**TASK INSTRUCTIONS**
Copy each line of the records exactly, stopping only after the line that contains "<li>rating_average</li>" has been written, and leave pictures out.

::: INPUT FOR THIS TASK :::

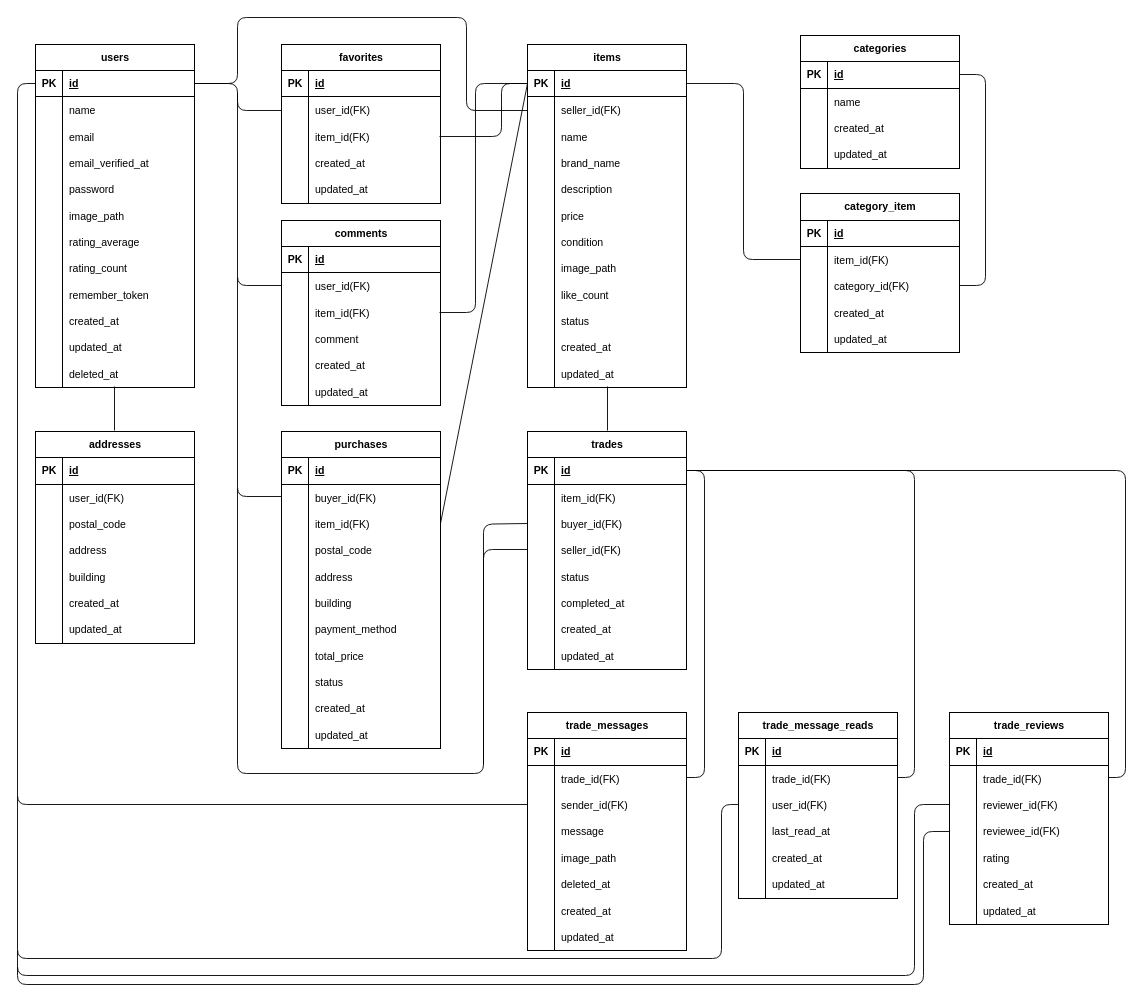
<!DOCTYPE html>
<html lang="en">
<head>
<meta charset="utf-8">
<title>Entity relationship diagram</title>
<style>
:root { --ink: #000; --paper: #fff; --row: 26.37px; --key-column: 26px; }
* { box-sizing: border-box; margin: 0; padding: 0; }
body { width: 1145px; height: 1004px; overflow: hidden; background: var(--paper); }
.diagram {
  position: relative; width: 1145px; height: 1004px; overflow: hidden;
  color: var(--ink); font: 10.55px "Liberation Sans", Arial, sans-serif;
}
.relations { position: absolute; inset: 0; fill: none; stroke: var(--ink); stroke-width: 0.9; }
.entity { position: absolute; width: 160px; border: 1px solid var(--ink); background: var(--paper); }
.entity h2 {
  height: var(--row); border-bottom: 1px solid var(--ink);
  font-size: inherit; line-height: 25.4px; text-align: center;
}
.entity ul { list-style: none; }
.entity li {
  height: var(--row); margin-left: var(--key-column); padding-left: 6px;
  border-left: 1px solid var(--ink); line-height: var(--row); white-space: nowrap;
}
.entity li.key {
  display: flex; margin: 0; padding: 0; border-left: 0;
  border-bottom: 1px solid var(--ink); font-weight: bold; line-height: 25.4px;
}
.key b { width: var(--key-column); text-align: center; }
.key u { flex: 1; padding-left: 6px; border-left: 1px solid var(--ink); }
.users { left: 35px; top: 43.5px; }
.favorites { left: 281px; top: 43.5px; }
.comments { left: 281px; top: 219.5px; }
.items { left: 527px; top: 43.5px; }
.categories { left: 800px; top: 35px; }
.category-item { left: 800px; top: 193.3px; }
.addresses { left: 35px; top: 430.8px; }
.purchases { left: 281px; top: 430.8px; }
.trades { left: 527px; top: 430.8px; }
.trade-messages { left: 527px; top: 712px; }
.trade-message-reads { left: 738px; top: 712px; }
.trade-reviews { left: 949px; top: 712px; }
</style>
</head>
<body>
<main class="diagram">
  <section class="entity users">
    <h2>users</h2>
    <ul>
      <li class="key"><b>PK</b><u>id</u></li>
      <li>name</li>
      <li>email</li>
      <li>email_verified_at</li>
      <li>password</li>
      <li>image_path</li>
      <li>rating_average</li>
      <li>rating_count</li>
      <li>remember_token</li>
      <li>created_at</li>
      <li>updated_at</li>
      <li>deleted_at</li>
    </ul>
  </section>
  <section class="entity favorites">
    <h2>favorites</h2>
    <ul>
      <li class="key"><b>PK</b><u>id</u></li>
      <li>user_id(FK)</li>
      <li>item_id(FK)</li>
      <li>created_at</li>
      <li>updated_at</li>
    </ul>
  </section>
  <section class="entity comments">
    <h2>comments</h2>
    <ul>
      <li class="key"><b>PK</b><u>id</u></li>
      <li>user_id(FK)</li>
      <li>item_id(FK)</li>
      <li>comment</li>
      <li>created_at</li>
      <li>updated_at</li>
    </ul>
  </section>
  <section class="entity items">
    <h2>items</h2>
    <ul>
      <li class="key"><b>PK</b><u>id</u></li>
      <li>seller_id(FK)</li>
      <li>name</li>
      <li>brand_name</li>
      <li>description</li>
      <li>price</li>
      <li>condition</li>
      <li>image_path</li>
      <li>like_count</li>
      <li>status</li>
      <li>created_at</li>
      <li>updated_at</li>
    </ul>
  </section>
  <section class="entity categories">
    <h2>categories</h2>
    <ul>
      <li class="key"><b>PK</b><u>id</u></li>
      <li>name</li>
      <li>created_at</li>
      <li>updated_at</li>
    </ul>
  </section>
  <section class="entity category-item">
    <h2>category_item</h2>
    <ul>
      <li class="key"><b>PK</b><u>id</u></li>
      <li>item_id(FK)</li>
      <li>category_id(FK)</li>
      <li>created_at</li>
      <li>updated_at</li>
    </ul>
  </section>
  <section class="entity addresses">
    <h2>addresses</h2>
    <ul>
      <li class="key"><b>PK</b><u>id</u></li>
      <li>user_id(FK)</li>
      <li>postal_code</li>
      <li>address</li>
      <li>building</li>
      <li>created_at</li>
      <li>updated_at</li>
    </ul>
  </section>
  <section class="entity purchases">
    <h2>purchases</h2>
    <ul>
      <li class="key"><b>PK</b><u>id</u></li>
      <li>buyer_id(FK)</li>
      <li>item_id(FK)</li>
      <li>postal_code</li>
      <li>address</li>
      <li>building</li>
      <li>payment_method</li>
      <li>total_price</li>
      <li>status</li>
      <li>created_at</li>
      <li>updated_at</li>
    </ul>
  </section>
  <section class="entity trades">
    <h2>trades</h2>
    <ul>
      <li class="key"><b>PK</b><u>id</u></li>
      <li>item_id(FK)</li>
      <li>buyer_id(FK)</li>
      <li>seller_id(FK)</li>
      <li>status</li>
      <li>completed_at</li>
      <li>created_at</li>
      <li>updated_at</li>
    </ul>
  </section>
  <section class="entity trade-messages">
    <h2>trade_messages</h2>
    <ul>
      <li class="key"><b>PK</b><u>id</u></li>
      <li>trade_id(FK)</li>
      <li>sender_id(FK)</li>
      <li>message</li>
      <li>image_path</li>
      <li>deleted_at</li>
      <li>created_at</li>
      <li>updated_at</li>
    </ul>
  </section>
  <section class="entity trade-message-reads">
    <h2>trade_message_reads</h2>
    <ul>
      <li class="key"><b>PK</b><u>id</u></li>
      <li>trade_id(FK)</li>
      <li>user_id(FK)</li>
      <li>last_read_at</li>
      <li>created_at</li>
      <li>updated_at</li>
    </ul>
  </section>
  <section class="entity trade-reviews">
    <h2>trade_reviews</h2>
    <ul>
      <li class="key"><b>PK</b><u>id</u></li>
      <li>trade_id(FK)</li>
      <li>reviewer_id(FK)</li>
      <li>reviewee_id(FK)</li>
      <li>rating</li>
      <li>created_at</li>
      <li>updated_at</li>
    </ul>
  </section>

  <svg class="relations" width="1145" height="1004" viewBox="0 0 1145 1004" aria-hidden="true">
    <g transform="translate(-0.5 -0.5)">
      <g id="users-right">
        <path d="M195 84H229Q238 84 238 75V27Q238 18 247 18H458Q467 18 467 27V102Q467 111 476 111H528"/>
        <path d="M195 84H229Q238 84 238 93V102Q238 111 247 111H282"/>
        <path d="M238 93V277Q238 286 247 286H282"/>
        <path d="M238 277V488Q238 497 247 497H282"/>
        <path d="M238 488V765Q238 774 247 774H475Q484 774 484 765V533Q484 525 493 524.5L528 524"/>
        <path d="M484 765V559Q484 550 493 550H528"/>
      </g>
      <g id="users-left">
        <path d="M36 84H27Q18 84 18 93V796Q18 805 27 805H528"/>
        <path d="M18 796V950Q18 959 27 959H713Q722 959 722 950V814Q722 805 731 805H739"/>
        <path d="M18 950V967Q18 976 27 976H906Q915 976 915 967V814Q915 805 924 805H950"/>
        <path d="M18 967V976Q18 985 27 985H915Q924 985 924 976V841Q924 832 933 832H950"/>
      </g>
      <g id="items-links">
        <path d="M440 137H493Q502 137 502 128V93Q502 84 511 84H528"/>
        <path d="M440 313H467Q476 313 476 304V93Q476 84 485 84H528"/>
        <path d="M441 524L528 84"/>
        <path d="M687 84H735Q744 84 744 93V251Q744 260 753 260H801"/>
      </g>
      <path id="category-link" d="M960 75H977Q986 75 986 84V277Q986 286 977 286H960"/>
      <line id="user-address" x1="115" y1="387" x2="115" y2="431"/>
      <line id="item-trade" x1="608" y1="387" x2="608" y2="431"/>
      <g id="trades-links">
        <path d="M687 471H696Q705 471 705 480V769Q705 778 696 778H687"/>
        <path d="M687 471H906Q915 471 915 480V769Q915 778 906 778H898"/>
        <path d="M687 471H1117Q1126 471 1126 480V769Q1126 778 1117 778H1109"/>
      </g>
    </g>
  </svg>
</main>
</body>
</html>
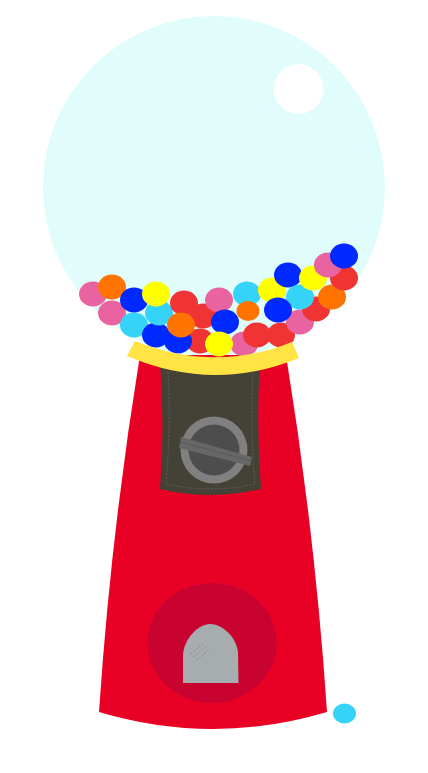
<!DOCTYPE html>
<html lang="en">
<head>
<meta charset="utf-8">
<title>Gumball machine</title>
<style>
:root {
  --glass: #e0fcfb; --body: #e90025; --chute: #c9032f; --collar: #ffe443;
  --plate: #444236; --stitch: #68665a; --ring: #808080; --dial: #4d4d4d; --handle: #676767;
  --flap: #a7adaf; --vent: #8f7f80;
  --pink: #e8639f; --orange: #ff7400; --blue: #0029ff; --yellow: #ffff00; --cyan: #36d3f9; --red: #f03434;
}
html, body { margin: 0; background: #fff; overflow: hidden; }
svg { display: block; width: 428px; height: 773px; }
.glass { fill: var(--glass); }
.shine { fill: #fff; }
.body { fill: var(--body); }
.collar { fill: var(--collar); }
.plate { fill: var(--plate); }
.stitch { fill: none; stroke: var(--stitch); stroke-width: .8; stroke-dasharray: 2 1.5; }
.ring { fill: var(--ring); }
.dial { fill: var(--dial); }
.handle { fill: var(--handle); }
.handle-edge { fill: none; stroke: #595959; stroke-width: 1; }
.chute { fill: var(--chute); }
.flap { fill: var(--flap); }
.vent { fill: none; stroke: var(--vent); stroke-width: 1; stroke-dasharray: 1.5 2; }
.pink { fill: var(--pink); } .orange { fill: var(--orange); } .blue { fill: var(--blue); }
.yellow { fill: var(--yellow); } .cyan { fill: var(--cyan); } .red { fill: var(--red); }
</style>
</head>
<body>
<svg viewBox="0 0 428 773" role="img" aria-label="Red gumball machine with a glass globe of colourful gumballs">
  <defs>
    <ellipse id="gumball" rx="14" ry="12.5"/>
  </defs>

  <g id="globe">
    <circle class="glass" cx="214" cy="187" r="171"/>
    <circle class="shine" cx="298.500" cy="89" r="25"/>
  </g>

  <path id="stand" class="body" d="M140 355H286Q315 533 327 712Q213 746 99 712Q111 533 140 355Z"/>

  <g id="gumballs">
    <use href="#gumball" class="pink" x="93" y="294"/>
    <use href="#gumball" class="pink" x="112" y="313"/>
    <use href="#gumball" class="orange" x="112" y="287"/>
    <use href="#gumball" class="cyan" x="134" y="325"/>
    <use href="#gumball" class="blue" x="134" y="300"/>
    <use href="#gumball" class="blue" x="156" y="335"/>
    <use href="#gumball" class="cyan" x="159" y="313"/>
    <use href="#gumball" class="yellow" x="156" y="294"/>
    <use href="#gumball" class="red" x="200" y="341"/>
    <use href="#gumball" class="blue" x="178" y="341"/>
    <use href="#gumball" class="red" x="203" y="316"/>
    <use href="#gumball" class="red" x="184" y="303"/>
    <use href="#gumball" class="orange" x="181" y="325"/>
    <use href="#gumball" class="pink" x="219" y="300"/>
    <use href="#gumball" class="blue" x="225" y="322"/>
    <use href="#gumball" class="pink" x="244" y="344"/>
    <use href="#gumball" class="yellow" x="219" y="344"/>
    <use href="#gumball" class="red" x="257" y="335"/>
    <use href="#gumball" class="cyan" x="247" y="294"/>
    <ellipse class="orange" cx="248" cy="311" rx="11.500" ry="10"/>
    <use href="#gumball" class="yellow" x="272" y="290"/>
    <use href="#gumball" class="blue" x="288" y="275"/>
    <use href="#gumball" class="red" x="281" y="335"/>
    <use href="#gumball" class="pink" x="300" y="322"/>
    <use href="#gumball" class="red" x="316" y="309"/>
    <use href="#gumball" class="orange" x="332" y="297"/>
    <use href="#gumball" class="cyan" x="300" y="297"/>
    <use href="#gumball" class="blue" x="278" y="310"/>
    <use href="#gumball" class="red" x="344" y="278"/>
    <use href="#gumball" class="yellow" x="313" y="278"/>
    <use href="#gumball" class="pink" x="328" y="265"/>
    <use href="#gumball" class="blue" x="344" y="256"/>
  </g>

  <g id="coin-plate">
    <path class="plate" d="M160 362H260Q256 425 261 489Q210 501 160 489Q165 425 160 362Z"/>
    <path class="stitch" d="M168 372Q171 428 166 484Q210 494 255 484Q250 428 253 372"/>
    <circle class="ring" cx="214" cy="450" r="33.500"/>
    <circle class="dial" cx="214" cy="450" r="25.500"/>
    <path class="handle" d="M181 437L252 457L250 466L179 448Z"/>
    <path class="handle-edge" d="M180 442L251 461"/>
  </g>

  <path id="collar" class="collar" d="M135 341Q215 373 292 342L299 358Q214 393 127 356Z"/>

  <g id="dispenser">
    <ellipse class="chute" cx="212" cy="643" rx="64.500" ry="60"/>
    <path class="flap" d="M183 683V655C184 638 199 624 210 624C222 624 237 637 238 653L238.500 683Z"/>
    <path class="vent" d="M191 654L204 643M193 657L207 646M197 660L209 649"/>
  </g>

  <ellipse id="loose-gumball" class="cyan" cx="344.500" cy="713.500" rx="11.500" ry="10"/>
</svg>
</body>
</html>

:::

**WRITTEN ANSWER**
<!DOCTYPE html>
<html lang="en">
<head>
<meta charset="utf-8">
<title>Entity relationship diagram</title>
<style>
:root { --ink: #000; --paper: #fff; --row: 26.37px; --key-column: 26px; }
* { box-sizing: border-box; margin: 0; padding: 0; }
body { width: 1145px; height: 1004px; overflow: hidden; background: var(--paper); }
.diagram {
  position: relative; width: 1145px; height: 1004px; overflow: hidden;
  color: var(--ink); font: 10.55px "Liberation Sans", Arial, sans-serif;
}
.relations { position: absolute; inset: 0; fill: none; stroke: var(--ink); stroke-width: 0.9; }
.entity { position: absolute; width: 160px; border: 1px solid var(--ink); background: var(--paper); }
.entity h2 {
  height: var(--row); border-bottom: 1px solid var(--ink);
  font-size: inherit; line-height: 25.4px; text-align: center;
}
.entity ul { list-style: none; }
.entity li {
  height: var(--row); margin-left: var(--key-column); padding-left: 6px;
  border-left: 1px solid var(--ink); line-height: var(--row); white-space: nowrap;
}
.entity li.key {
  display: flex; margin: 0; padding: 0; border-left: 0;
  border-bottom: 1px solid var(--ink); font-weight: bold; line-height: 25.4px;
}
.key b { width: var(--key-column); text-align: center; }
.key u { flex: 1; padding-left: 6px; border-left: 1px solid var(--ink); }
.users { left: 35px; top: 43.5px; }
.favorites { left: 281px; top: 43.5px; }
.comments { left: 281px; top: 219.5px; }
.items { left: 527px; top: 43.5px; }
.categories { left: 800px; top: 35px; }
.category-item { left: 800px; top: 193.3px; }
.addresses { left: 35px; top: 430.8px; }
.purchases { left: 281px; top: 430.8px; }
.trades { left: 527px; top: 430.8px; }
.trade-messages { left: 527px; top: 712px; }
.trade-message-reads { left: 738px; top: 712px; }
.trade-reviews { left: 949px; top: 712px; }
</style>
</head>
<body>
<main class="diagram">
  <section class="entity users">
    <h2>users</h2>
    <ul>
      <li class="key"><b>PK</b><u>id</u></li>
      <li>name</li>
      <li>email</li>
      <li>email_verified_at</li>
      <li>password</li>
      <li>image_path</li>
      <li>rating_average</li>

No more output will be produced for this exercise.